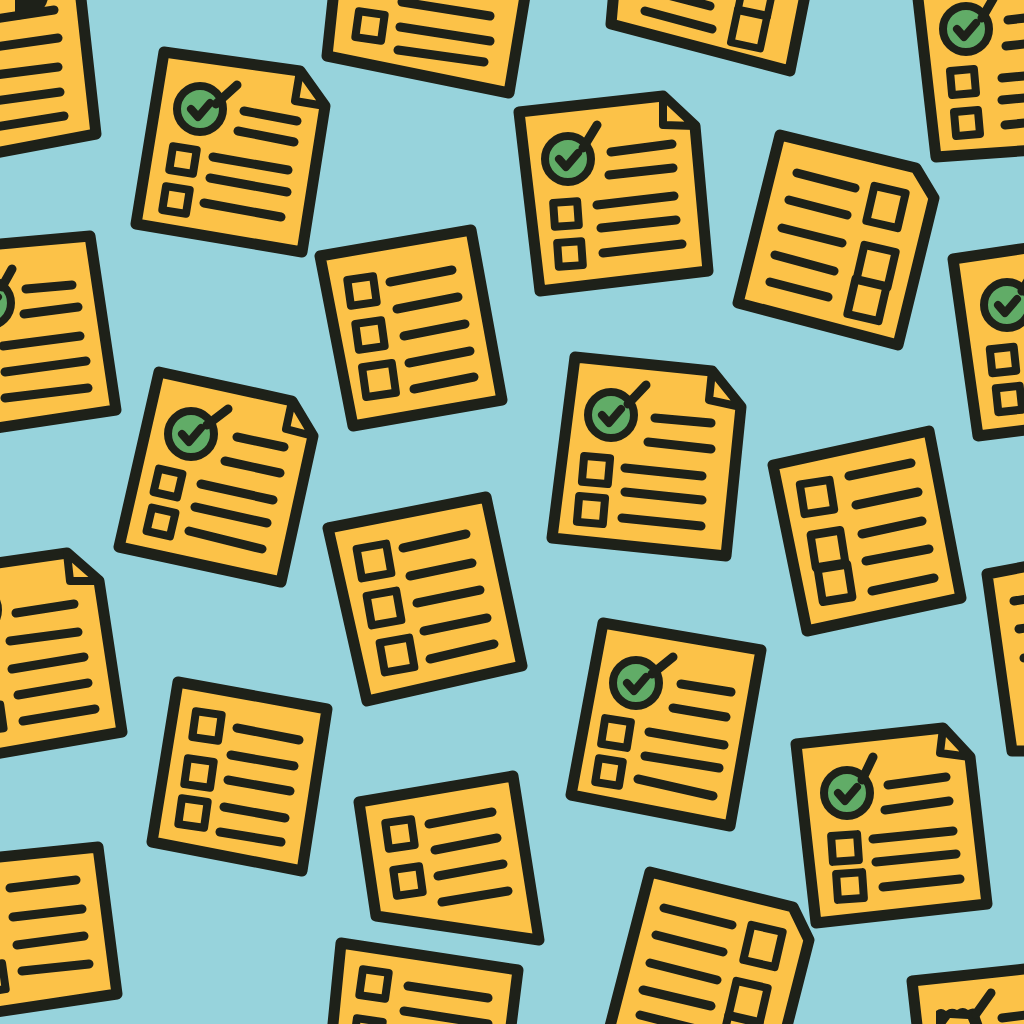
<!DOCTYPE html>
<html lang="en">
<head>
<meta charset="utf-8">
<title>Checklist pattern</title>
<style>
:root { --sky: #97d3dc; --paper: #fcc248; --ink: #1e2119; --green: #61ac67; }
html, body { margin: 0; background: var(--sky); overflow: hidden; }
svg { display: block; width: 1024px; height: 1024px; }
path, rect, circle { stroke: var(--ink); stroke-linecap: round; stroke-linejoin: round; }
.sheet { fill: var(--paper); stroke-width: 11; }
.fold { fill: var(--paper); stroke-width: 8; }
.lines { fill: none; stroke-width: 9; }
.tick { fill: none; stroke-width: 8; }
.box { fill: none; stroke-width: 8; }
.disc { fill: var(--green); stroke-width: 8; }
.blot { fill: var(--ink); stroke: none; }
</style>
</head>
<body>
<svg viewBox="0 0 1024 1024" role="img" aria-label="Pattern of yellow checklist sheets on light blue">
<defs>
<rect id="small" class="box" x="-12" y="-12" width="24" height="24"/>
<rect id="medium" class="box" x="-13" y="-13" width="26" height="26"/>
<rect id="large" class="box" x="-15" y="-15" width="30" height="30"/>
<rect id="tall" class="box" x="-16" y="-18" width="32" height="36"/>
<g id="badge"><circle class="disc" r="23"/><path class="tick" d="M-9 0L-2 8L10-6"/></g>
</defs>
<rect width="1024" height="1024" style="fill:var(--sky);stroke:none"/>

<g id="top-row">
<g>
<path class="sheet" d="M-10-10H80L96 134L-10 154Z"/>
<path class="lines" d="M-5 19L54 10M-5 47L58 38M-5 75L58 67M-5 101L60 92M-5 127L64 116"/>
<path class="blot" d="M15-2V20Q45 17 48-2Z"/>
</g>
<g>
<path class="sheet" d="M334-10L327 56L509 93L526-10Z"/>
<path class="lines" d="M402 2L490 16M400 27L490 41M398 50L484 62"/>
<use href="#medium" transform="translate(370 26) rotate(8)"/>
</g>
<g>
<path class="sheet" d="M614-10L611 24L790 71L806-10Z"/>
<path class="lines" d="M664-6L710 6M645 11L712 29"/>
<use href="#tall" transform="translate(749 29) rotate(12) scale(.94)"/>
<use href="#tall" transform="translate(756-3) rotate(12) scale(.94)"/>
</g>
<g>
<path class="sheet" d="M917-10L936 157L1034 150V-10Z"/>
<use href="#badge" x="966" y="29"/>
<path class="lines" d="M982 18L993-1M1008 20L1034 17M1006 46L1034 43M1002 78L1034 75M1002 100L1034 97M1005 125L1034 122"/>
<use href="#small" transform="translate(963 82) rotate(-5)"/>
<use href="#small" transform="translate(967 123) rotate(-5)"/>
</g>
</g>

<g id="upper-rows">
<g>
<path class="sheet" d="M164 52L300 71L325 106L302 252L136 224Z"/>
<path class="fold" d="M300 71L295 101L325 106Z"/>
<use href="#badge" x="200" y="109"/>
<path class="lines" d="M216 104L237 85M244 111L297 121M238 131L294 142M213 157L288 170M210 178L287 192M204 203L281 217"/>
<use href="#small" transform="translate(183 160) rotate(9)"/>
<use href="#small" transform="translate(176 200) rotate(9)"/>
</g>
<g>
<path class="sheet" d="M519 112L663 96L695 126L708 271L540 291Z"/>
<path class="fold" d="M663 96V125L695 126Z"/>
<use href="#badge" x="568" y="159"/>
<path class="lines" d="M583 148L597 125M611 152L672 144M609 175L673 168M597 205L674 196M601 228L676 220M603 253L682 244"/>
<use href="#small" transform="translate(566 214) rotate(-4)"/>
<use href="#small" transform="translate(570 254) rotate(-4)"/>
</g>
<g>
<path class="sheet" d="M780 135L916 168L934 198L898 345L738 303Z"/>
<path class="lines" d="M797 173L855 188M789 200L847 215M782 228L842 243M775 255L834 271M770 282L828 297"/>
<use href="#tall" transform="translate(886 207) rotate(13)"/>
<use href="#tall" transform="translate(876 266) rotate(13)"/>
<use href="#tall" transform="translate(867 300) rotate(13)"/>
</g>
<g>
<path class="sheet" d="M-10 245L90 236L116 410L-10 429Z"/>
<use href="#badge" x="-12" y="303"/>
<path class="lines" d="M2 287L12 269M26 289L72 285M24 314L78 307M3 346L80 336M5 372L86 361M5 398L88 388"/>
</g>
<g>
<path class="sheet" d="M320 256L471 230L502 400L353 426Z"/>
<path class="lines" d="M390 282L452 270M397 309L458 297M404 336L465 324M409 363L470 351M414 389L474 377"/>
<use href="#medium" transform="translate(362 291) rotate(-8)"/>
<use href="#medium" transform="translate(370 335) rotate(-8)"/>
<use href="#large" transform="translate(379 380) rotate(-8)"/>
</g>
<g>
<path class="sheet" d="M953 259L1034 247V429L978 436Z"/>
<use href="#badge" x="1007" y="305"/>
<path class="lines" d="M1022 291L1034 270"/>
<use href="#small" transform="translate(1003 360) rotate(-6)"/>
<use href="#small" transform="translate(1009 399) rotate(-6)"/>
</g>
</g>

<g id="middle-rows">
<g>
<path class="sheet" d="M159 372L292 401L313 436L281 582L119 547Z"/>
<path class="fold" d="M292 401L286 429L313 436Z"/>
<use href="#badge" x="191" y="434"/>
<path class="lines" d="M207 425L228 409M237 437L284 447M225 461L280 473M201 484L273 500M195 507L267 523M189 531L262 549"/>
<use href="#small" transform="translate(168 483) rotate(13)"/>
<use href="#small" transform="translate(161 522) rotate(13)"/>
</g>
<g>
<path class="sheet" d="M575 357L712 371L741 407L726 556L552 538Z"/>
<path class="fold" d="M712 371L709 400L741 407Z"/>
<use href="#badge" x="611" y="415"/>
<path class="lines" d="M628 404L646 385M655 418L711 423M648 442L711 449M625 468L702 476M625 492L702 500M622 518L701 526"/>
<use href="#medium" transform="translate(596 470) rotate(5)"/>
<use href="#medium" transform="translate(591 510) rotate(5)"/>
</g>
<g>
<path class="sheet" d="M773 465L929 431L961 598L807 631Z"/>
<path class="lines" d="M849 476L911 463M856 505L918 492M862 534L922 521M866 561L929 549M872 591L934 578"/>
<use href="#large" transform="translate(817 497) rotate(-9)"/>
<use href="#large" transform="translate(828 549) rotate(-9) scale(1 1.1)"/>
<use href="#large" transform="translate(835 583) rotate(-9) scale(1 1.1)"/>
</g>
<g>
<path class="sheet" d="M328 528L486 497L522 666L367 701Z"/>
<path class="lines" d="M403 548L466 534M410 576L472 563M417 603L480 590M424 631L487 618M430 659L494 644"/>
<use href="#large" transform="translate(374 561) rotate(-10)"/>
<use href="#large" transform="translate(384 608) rotate(-10)"/>
<use href="#large" transform="translate(397 655) rotate(-10)"/>
</g>
<g>
<path class="sheet" d="M-10 564L67 553L99 581L122 732L-10 755Z"/>
<path class="fold" d="M67 553L70 581H99Z"/>
<use href="#badge" x="-25" y="610"/>
<path class="lines" d="M16 613L74 604M10 641L78 632M12 669L84 657M18 695L88 683M23 721L95 709"/>
<use href="#small" transform="translate(-10 718) rotate(-8)"/>
</g>
<g>
<path class="sheet" d="M1034 565L987 574L1012 751H1034Z"/>
<path class="lines" d="M1014 601L1034 598M1019 629L1034 627M1024 658L1034 657"/>
</g>
</g>

<g id="lower-rows">
<g>
<path class="sheet" d="M603 623L761 650L730 826L571 795Z"/>
<use href="#badge" x="636" y="683"/>
<path class="lines" d="M652 674L673 657M681 684L731 692M673 708L726 717M649 732L724 745M645 756L719 768M638 779L713 796"/>
<use href="#medium" transform="translate(616 733) rotate(9)"/>
<use href="#small" transform="translate(609 772) rotate(9)"/>
</g>
<g>
<path class="sheet" d="M178 682L327 709L302 871L152 842Z"/>
<path class="lines" d="M237 728L299 740M231 755L294 766M228 780L290 791M224 807L285 818M220 832L281 842"/>
<use href="#medium" transform="translate(207 726) rotate(8)"/>
<use href="#medium" transform="translate(199 773) rotate(8)"/>
<use href="#medium" transform="translate(193 813) rotate(8)"/>
</g>
<g>
<path class="sheet" d="M359 802L513 776L539 940L376 916Z"/>
<path class="lines" d="M429 824L492 812M435 850L497 838M438 876L503 864M442 902L508 891"/>
<use href="#medium" transform="translate(400 834) rotate(-8)"/>
<use href="#medium" transform="translate(408 881) rotate(-8)"/>
</g>
<g>
<path class="sheet" d="M796 744L943 728L970 757L987 904L816 923Z"/>
<path class="fold" d="M943 728L940 753L970 757Z"/>
<use href="#badge" x="847" y="793"/>
<path class="lines" d="M862 780L873 757M888 785L946 777M885 810L949 801M873 839L953 831M876 862L956 854M883 887L960 879"/>
<use href="#medium" transform="translate(845 848) rotate(-4)"/>
<use href="#medium" transform="translate(850 886) rotate(-4)"/>
</g>
<g>
<path class="sheet" d="M-10 858L98 847L117 994L-10 1013Z"/>
<path class="lines" d="M10 888L76 880M13 917L82 909M17 945L84 936M22 971L89 964"/>
<use href="#medium" transform="translate(-9 978) rotate(-8)"/>
</g>
<g>
<path class="sheet" d="M341 943L518 970L510 1034H332Z"/>
<path class="lines" d="M408 986L488 998M404 1011L488 1024"/>
<use href="#medium" transform="translate(374 984) rotate(8)"/>
<use href="#medium" transform="translate(368 1033) rotate(8)"/>
</g>
<g>
<path class="sheet" d="M650 872L793 907L809 940L785 1034H608Z"/>
<path class="lines" d="M664 908L732 925M656 935L723 952M650 963L717 980M643 990L711 1006M640 1015L700 1030"/>
<use href="#tall" transform="translate(763 946) rotate(13)"/>
<use href="#tall" transform="translate(748 1002) rotate(13)"/>
<use href="#tall" transform="translate(740 1036) rotate(13)"/>
</g>
<g>
<path class="sheet" d="M1034 968L912 981L918 1034H1034Z"/>
<path class="blot" d="M936 1011Q941 1007 946 1011Q951 1007 957 1010Q963 1006 968 1010Q975 1006 978 1012L983 1026H971L968 1019L950 1018L944 1026H936Z"/>
<path class="lines" d="M976 1014L991 993M1002 1018L1034 1014"/>
</g>
</g>
</svg>
</body>
</html>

____________

▸ **TASK ITEM**:
Filter the listing above by the word "html"; copy each line that passes.

▸ **REPLY**:
<!DOCTYPE html>
<html lang="en">
html, body { margin: 0; background: var(--sky); overflow: hidden; }
</html>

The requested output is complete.